START THE DATA

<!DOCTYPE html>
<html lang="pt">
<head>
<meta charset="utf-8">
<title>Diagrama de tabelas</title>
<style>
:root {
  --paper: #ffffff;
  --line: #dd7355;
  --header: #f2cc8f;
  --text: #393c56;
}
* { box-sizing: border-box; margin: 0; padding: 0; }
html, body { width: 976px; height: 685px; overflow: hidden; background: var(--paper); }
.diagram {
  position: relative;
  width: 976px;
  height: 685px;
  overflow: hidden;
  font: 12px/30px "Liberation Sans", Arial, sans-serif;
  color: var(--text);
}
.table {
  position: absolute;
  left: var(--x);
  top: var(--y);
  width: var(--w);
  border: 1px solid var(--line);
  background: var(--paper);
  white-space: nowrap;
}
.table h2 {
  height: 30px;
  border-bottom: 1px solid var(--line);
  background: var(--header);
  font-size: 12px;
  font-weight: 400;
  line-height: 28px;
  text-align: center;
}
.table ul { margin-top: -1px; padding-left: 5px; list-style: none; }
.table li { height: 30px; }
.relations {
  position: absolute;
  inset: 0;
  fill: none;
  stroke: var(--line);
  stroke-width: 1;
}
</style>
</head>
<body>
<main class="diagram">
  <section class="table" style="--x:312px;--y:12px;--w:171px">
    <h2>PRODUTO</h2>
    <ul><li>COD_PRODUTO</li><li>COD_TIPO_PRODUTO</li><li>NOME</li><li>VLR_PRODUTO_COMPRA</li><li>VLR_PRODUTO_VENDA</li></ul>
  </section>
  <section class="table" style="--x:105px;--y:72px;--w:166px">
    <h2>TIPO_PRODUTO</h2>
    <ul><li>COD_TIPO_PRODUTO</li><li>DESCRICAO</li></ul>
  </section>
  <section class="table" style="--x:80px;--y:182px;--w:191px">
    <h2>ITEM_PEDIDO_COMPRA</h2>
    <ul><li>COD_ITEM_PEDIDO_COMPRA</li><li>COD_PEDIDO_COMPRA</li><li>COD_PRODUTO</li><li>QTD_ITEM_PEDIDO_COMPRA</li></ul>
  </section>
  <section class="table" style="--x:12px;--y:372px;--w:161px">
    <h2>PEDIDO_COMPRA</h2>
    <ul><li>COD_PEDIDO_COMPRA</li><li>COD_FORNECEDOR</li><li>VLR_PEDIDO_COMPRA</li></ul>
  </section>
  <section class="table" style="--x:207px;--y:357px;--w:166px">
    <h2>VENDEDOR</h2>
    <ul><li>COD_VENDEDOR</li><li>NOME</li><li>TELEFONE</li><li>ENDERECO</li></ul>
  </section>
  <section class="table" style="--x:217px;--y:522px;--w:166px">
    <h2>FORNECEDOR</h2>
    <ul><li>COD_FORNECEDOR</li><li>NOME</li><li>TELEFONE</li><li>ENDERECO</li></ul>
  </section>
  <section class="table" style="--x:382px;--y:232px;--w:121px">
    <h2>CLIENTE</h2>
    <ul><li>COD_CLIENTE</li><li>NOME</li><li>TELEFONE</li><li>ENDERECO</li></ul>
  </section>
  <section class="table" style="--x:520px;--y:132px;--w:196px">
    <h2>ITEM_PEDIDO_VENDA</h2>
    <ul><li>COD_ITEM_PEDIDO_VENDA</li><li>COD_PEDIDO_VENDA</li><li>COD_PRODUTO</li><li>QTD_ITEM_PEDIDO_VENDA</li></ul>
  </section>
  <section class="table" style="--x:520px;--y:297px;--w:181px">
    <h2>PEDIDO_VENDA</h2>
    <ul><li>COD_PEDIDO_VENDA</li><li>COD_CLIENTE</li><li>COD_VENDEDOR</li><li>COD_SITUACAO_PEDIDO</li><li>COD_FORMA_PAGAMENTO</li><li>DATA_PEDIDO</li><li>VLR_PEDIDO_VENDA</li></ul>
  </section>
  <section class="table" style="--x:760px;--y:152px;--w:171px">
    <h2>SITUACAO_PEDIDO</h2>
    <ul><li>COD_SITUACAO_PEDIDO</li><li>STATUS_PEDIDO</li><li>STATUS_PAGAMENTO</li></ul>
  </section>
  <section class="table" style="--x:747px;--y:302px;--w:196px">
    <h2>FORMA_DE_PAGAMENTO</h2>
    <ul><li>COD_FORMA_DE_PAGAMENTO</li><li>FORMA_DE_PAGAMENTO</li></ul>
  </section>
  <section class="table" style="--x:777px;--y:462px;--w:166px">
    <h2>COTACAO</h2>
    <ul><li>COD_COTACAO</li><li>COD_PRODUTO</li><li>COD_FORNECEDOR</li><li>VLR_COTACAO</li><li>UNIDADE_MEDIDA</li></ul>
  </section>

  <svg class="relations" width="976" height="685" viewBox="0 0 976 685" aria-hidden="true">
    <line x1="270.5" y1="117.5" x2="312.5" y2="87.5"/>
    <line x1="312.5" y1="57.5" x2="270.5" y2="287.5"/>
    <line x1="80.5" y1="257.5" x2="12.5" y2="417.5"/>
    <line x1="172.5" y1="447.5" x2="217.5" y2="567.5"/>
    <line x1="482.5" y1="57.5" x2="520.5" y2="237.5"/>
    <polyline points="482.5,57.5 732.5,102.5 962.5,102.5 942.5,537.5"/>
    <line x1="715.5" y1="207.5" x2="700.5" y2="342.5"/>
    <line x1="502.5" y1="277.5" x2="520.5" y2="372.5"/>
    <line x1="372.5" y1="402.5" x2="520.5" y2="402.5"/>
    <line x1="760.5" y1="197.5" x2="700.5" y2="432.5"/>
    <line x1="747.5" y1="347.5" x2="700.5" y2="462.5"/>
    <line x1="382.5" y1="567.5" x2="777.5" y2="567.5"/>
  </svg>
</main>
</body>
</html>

END THE DATA

(REQUIRED ACTION):
Figure out how many lines of the material include the string "NOME", and reply with only that figure.

(RESULT BELOW):
4